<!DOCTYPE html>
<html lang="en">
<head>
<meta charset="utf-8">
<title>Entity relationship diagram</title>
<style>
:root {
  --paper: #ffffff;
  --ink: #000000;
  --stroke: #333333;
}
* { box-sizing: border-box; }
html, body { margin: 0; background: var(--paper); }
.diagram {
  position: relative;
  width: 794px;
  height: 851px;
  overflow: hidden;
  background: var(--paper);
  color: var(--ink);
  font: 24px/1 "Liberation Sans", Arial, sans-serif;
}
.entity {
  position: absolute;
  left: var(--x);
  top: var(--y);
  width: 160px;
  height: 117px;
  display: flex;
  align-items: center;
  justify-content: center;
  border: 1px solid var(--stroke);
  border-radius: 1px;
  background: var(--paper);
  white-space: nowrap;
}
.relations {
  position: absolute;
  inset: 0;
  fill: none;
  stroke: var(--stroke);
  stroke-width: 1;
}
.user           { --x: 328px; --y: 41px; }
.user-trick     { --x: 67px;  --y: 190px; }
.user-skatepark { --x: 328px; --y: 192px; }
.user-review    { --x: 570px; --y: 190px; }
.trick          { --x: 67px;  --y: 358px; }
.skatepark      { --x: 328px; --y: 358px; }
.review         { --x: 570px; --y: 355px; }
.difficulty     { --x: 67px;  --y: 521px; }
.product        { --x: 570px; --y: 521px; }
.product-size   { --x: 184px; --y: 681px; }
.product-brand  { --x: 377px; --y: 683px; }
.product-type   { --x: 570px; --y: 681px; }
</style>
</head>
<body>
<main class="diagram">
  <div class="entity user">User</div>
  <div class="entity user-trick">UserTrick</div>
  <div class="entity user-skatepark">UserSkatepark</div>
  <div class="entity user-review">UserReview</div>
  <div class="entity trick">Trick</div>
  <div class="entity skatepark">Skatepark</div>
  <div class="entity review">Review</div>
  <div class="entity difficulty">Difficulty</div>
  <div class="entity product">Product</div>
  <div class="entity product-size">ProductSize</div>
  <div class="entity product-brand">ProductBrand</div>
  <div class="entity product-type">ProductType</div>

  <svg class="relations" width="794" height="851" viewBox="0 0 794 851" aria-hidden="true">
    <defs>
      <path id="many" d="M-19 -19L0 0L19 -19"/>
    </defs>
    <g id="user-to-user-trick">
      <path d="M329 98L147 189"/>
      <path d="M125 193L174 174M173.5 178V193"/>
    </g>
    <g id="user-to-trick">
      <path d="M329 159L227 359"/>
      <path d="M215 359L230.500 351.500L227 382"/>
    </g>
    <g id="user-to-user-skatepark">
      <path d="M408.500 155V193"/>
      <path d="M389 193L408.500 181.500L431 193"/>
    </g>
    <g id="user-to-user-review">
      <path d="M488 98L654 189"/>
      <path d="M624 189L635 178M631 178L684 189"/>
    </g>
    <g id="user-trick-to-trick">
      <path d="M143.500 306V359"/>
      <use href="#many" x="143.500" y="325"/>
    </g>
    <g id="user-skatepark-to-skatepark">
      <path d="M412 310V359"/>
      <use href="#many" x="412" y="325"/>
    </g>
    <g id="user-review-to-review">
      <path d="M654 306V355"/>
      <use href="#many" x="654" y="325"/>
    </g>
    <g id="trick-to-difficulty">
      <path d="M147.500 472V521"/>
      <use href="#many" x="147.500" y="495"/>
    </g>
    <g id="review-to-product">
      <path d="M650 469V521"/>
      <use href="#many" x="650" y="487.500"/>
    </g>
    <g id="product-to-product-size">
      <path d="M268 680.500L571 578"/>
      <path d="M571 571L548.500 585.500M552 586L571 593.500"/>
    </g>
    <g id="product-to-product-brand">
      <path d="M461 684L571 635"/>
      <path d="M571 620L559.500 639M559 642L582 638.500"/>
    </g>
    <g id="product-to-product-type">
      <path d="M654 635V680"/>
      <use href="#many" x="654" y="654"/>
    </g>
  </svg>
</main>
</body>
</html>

## WHAT YOU SHOULD DO
Recreate the listing exactly, so that each entry reads as before.

## RESULT
<!DOCTYPE html>
<html lang="en">
<head>
<meta charset="utf-8">
<title>Entity relationship diagram</title>
<style>
:root {
  --paper: #ffffff;
  --ink: #000000;
  --stroke: #333333;
}
* { box-sizing: border-box; }
html, body { margin: 0; background: var(--paper); }
.diagram {
  position: relative;
  width: 794px;
  height: 851px;
  overflow: hidden;
  background: var(--paper);
  color: var(--ink);
  font: 24px/1 "Liberation Sans", Arial, sans-serif;
}
.entity {
  position: absolute;
  left: var(--x);
  top: var(--y);
  width: 160px;
  height: 117px;
  display: flex;
  align-items: center;
  justify-content: center;
  border: 1px solid var(--stroke);
  border-radius: 1px;
  background: var(--paper);
  white-space: nowrap;
}
.relations {
  position: absolute;
  inset: 0;
  fill: none;
  stroke: var(--stroke);
  stroke-width: 1;
}
.user           { --x: 328px; --y: 41px; }
.user-trick     { --x: 67px;  --y: 190px; }
.user-skatepark { --x: 328px; --y: 192px; }
.user-review    { --x: 570px; --y: 190px; }
.trick          { --x: 67px;  --y: 358px; }
.skatepark      { --x: 328px; --y: 358px; }
.review         { --x: 570px; --y: 355px; }
.difficulty     { --x: 67px;  --y: 521px; }
.product        { --x: 570px; --y: 521px; }
.product-size   { --x: 184px; --y: 681px; }
.product-brand  { --x: 377px; --y: 683px; }
.product-type   { --x: 570px; --y: 681px; }
</style>
</head>
<body>
<main class="diagram">
  <div class="entity user">User</div>
  <div class="entity user-trick">UserTrick</div>
  <div class="entity user-skatepark">UserSkatepark</div>
  <div class="entity user-review">UserReview</div>
  <div class="entity trick">Trick</div>
  <div class="entity skatepark">Skatepark</div>
  <div class="entity review">Review</div>
  <div class="entity difficulty">Difficulty</div>
  <div class="entity product">Product</div>
  <div class="entity product-size">ProductSize</div>
  <div class="entity product-brand">ProductBrand</div>
  <div class="entity product-type">ProductType</div>

  <svg class="relations" width="794" height="851" viewBox="0 0 794 851" aria-hidden="true">
    <defs>
      <path id="many" d="M-19 -19L0 0L19 -19"/>
    </defs>
    <g id="user-to-user-trick">
      <path d="M329 98L147 189"/>
      <path d="M125 193L174 174M173.5 178V193"/>
    </g>
    <g id="user-to-trick">
      <path d="M329 159L227 359"/>
      <path d="M215 359L230.500 351.500L227 382"/>
    </g>
    <g id="user-to-user-skatepark">
      <path d="M408.500 155V193"/>
      <path d="M389 193L408.500 181.500L431 193"/>
    </g>
    <g id="user-to-user-review">
      <path d="M488 98L654 189"/>
      <path d="M624 189L635 178M631 178L684 189"/>
    </g>
    <g id="user-trick-to-trick">
      <path d="M143.500 306V359"/>
      <use href="#many" x="143.500" y="325"/>
    </g>
    <g id="user-skatepark-to-skatepark">
      <path d="M412 310V359"/>
      <use href="#many" x="412" y="325"/>
    </g>
    <g id="user-review-to-review">
      <path d="M654 306V355"/>
      <use href="#many" x="654" y="325"/>
    </g>
    <g id="trick-to-difficulty">
      <path d="M147.500 472V521"/>
      <use href="#many" x="147.500" y="495"/>
    </g>
    <g id="review-to-product">
      <path d="M650 469V521"/>
      <use href="#many" x="650" y="487.500"/>
    </g>
    <g id="product-to-product-size">
      <path d="M268 680.500L571 578"/>
      <path d="M571 571L548.500 585.500M552 586L571 593.500"/>
    </g>
    <g id="product-to-product-brand">
      <path d="M461 684L571 635"/>
      <path d="M571 620L559.500 639M559 642L582 638.500"/>
    </g>
    <g id="product-to-product-type">
      <path d="M654 635V680"/>
      <use href="#many" x="654" y="654"/>
    </g>
  </svg>
</main>
</body>
</html>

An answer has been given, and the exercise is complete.